● Aim of the exercise: In the entries below, find every line with the string "petal" and copy it.

Dataset entries
•••••

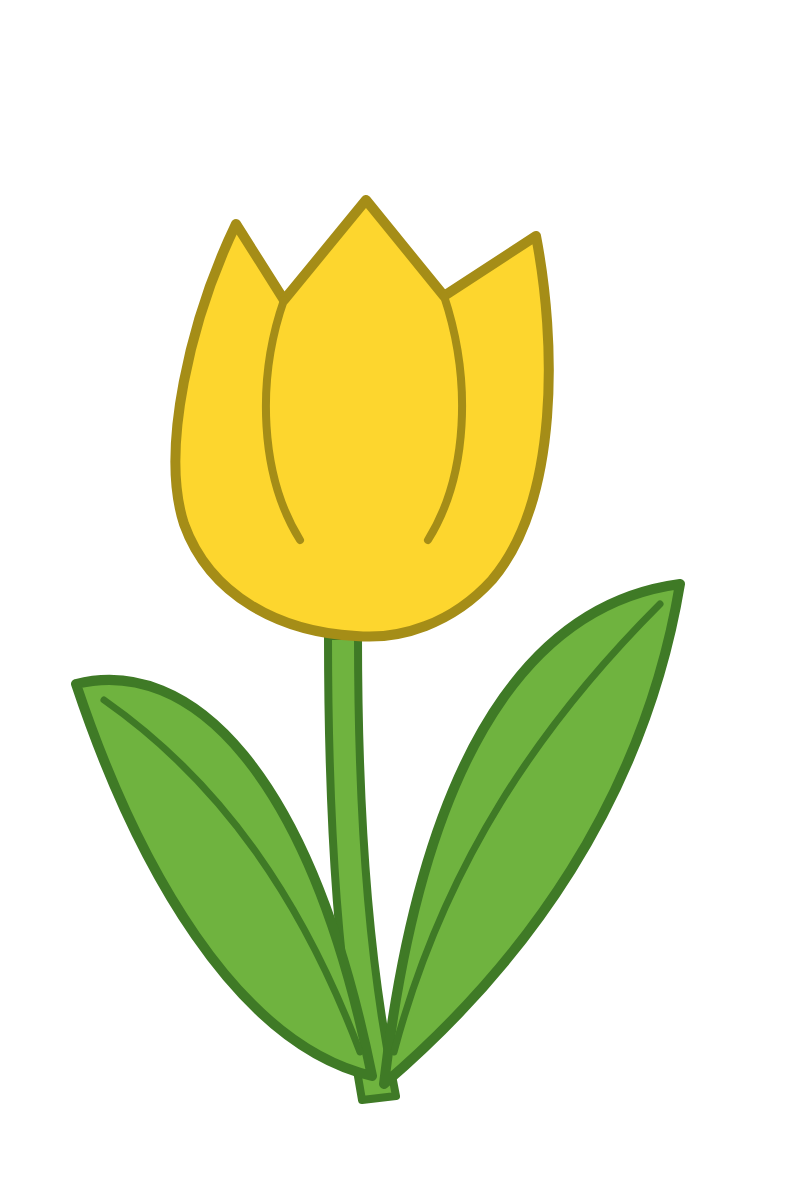
<!DOCTYPE html>
<html lang="en">
<head>
<meta charset="utf-8">
<title>Yellow Tulip</title>
<style>
  :root {
    --bg: #ffffff;
    --petal: #fdd62e;
    --petal-shade: #f4c81f;
    --petal-line: #a58d17;
    --leaf: #6fb33f;
    --leaf-line: #3f7a26;
    --stem: #6fb33f;
  }
  html, body {
    margin: 0;
    padding: 0;
    overflow: hidden;
    background: var(--bg);
  }
  .canvas {
    width: 800px;
    height: 1200px;
    display: block;
  }
  .petal { fill: var(--petal); stroke: var(--petal-line); stroke-width: 5; stroke-linejoin: round; }
  .petal-fold { fill: none; stroke: var(--petal-line); stroke-width: 4; stroke-linecap: round; }
  .leaf { fill: var(--leaf); stroke: var(--leaf-line); stroke-width: 5; stroke-linejoin: round; }
  .leaf-vein { fill: none; stroke: var(--leaf-line); stroke-width: 3.5; stroke-linecap: round; }
  .stem { fill: var(--stem); stroke: var(--leaf-line); stroke-width: 4; stroke-linejoin: round; }
</style>
</head>
<body>
<svg class="canvas" viewBox="0 0 400 600" xmlns="http://www.w3.org/2000/svg" role="img" aria-label="Yellow tulip with two green leaves">
  <g id="stem">
    <path class="stem" d="M164,318 L179,318 C179,420 186,490 198,548 L181,550 C170,490 164,420 164,318 Z"/>
  </g>
  <g id="leaf-left">
    <path class="leaf" d="M38,342 C95,328 155,385 186,538 C118,522 68,432 38,342 Z"/>
    <path class="leaf-vein" d="M52,350 C112,392 152,452 180,526"/>
  </g>
  <g id="leaf-right">
    <path class="leaf" d="M340,292 C280,300 214,352 192,542 C262,482 322,400 340,292 Z"/>
    <path class="leaf-vein" d="M330,302 C270,362 222,432 197,526"/>
  </g>
  <g id="blossom">
    <path class="petal" d="M118,112 L142,150 L183,100 L222,148 L268,118 C278,170 280,250 246,290 C226,312 200,320 178,318 C140,316 105,298 92,262 C80,225 95,160 118,112 Z"/>
    <path class="petal-fold" d="M142,150 C128,190 130,238 150,270"/>
    <path class="petal-fold" d="M222,148 C236,190 234,238 214,270"/>
  </g>
</svg>
</body>
</html>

•••••

● Answer below:
    --petal: #fdd62e;
    --petal-shade: #f4c81f;
    --petal-line: #a58d17;
  .petal { fill: var(--petal); stroke: var(--petal-line); stroke-width: 5; stroke-linejoin: round; }
  .petal-fold { fill: none; stroke: var(--petal-line); stroke-width: 4; stroke-linecap: round; }
    <path class="petal" d="M118,112 L142,150 L183,100 L222,148 L268,118 C278,170 280,250 246,290 C226,312 200,320 178,318 C140,316 105,298 92,262 C80,225 95,160 118,112 Z"/>
    <path class="petal-fold" d="M142,150 C128,190 130,238 150,270"/>
    <path class="petal-fold" d="M222,148 C236,190 234,238 214,270"/>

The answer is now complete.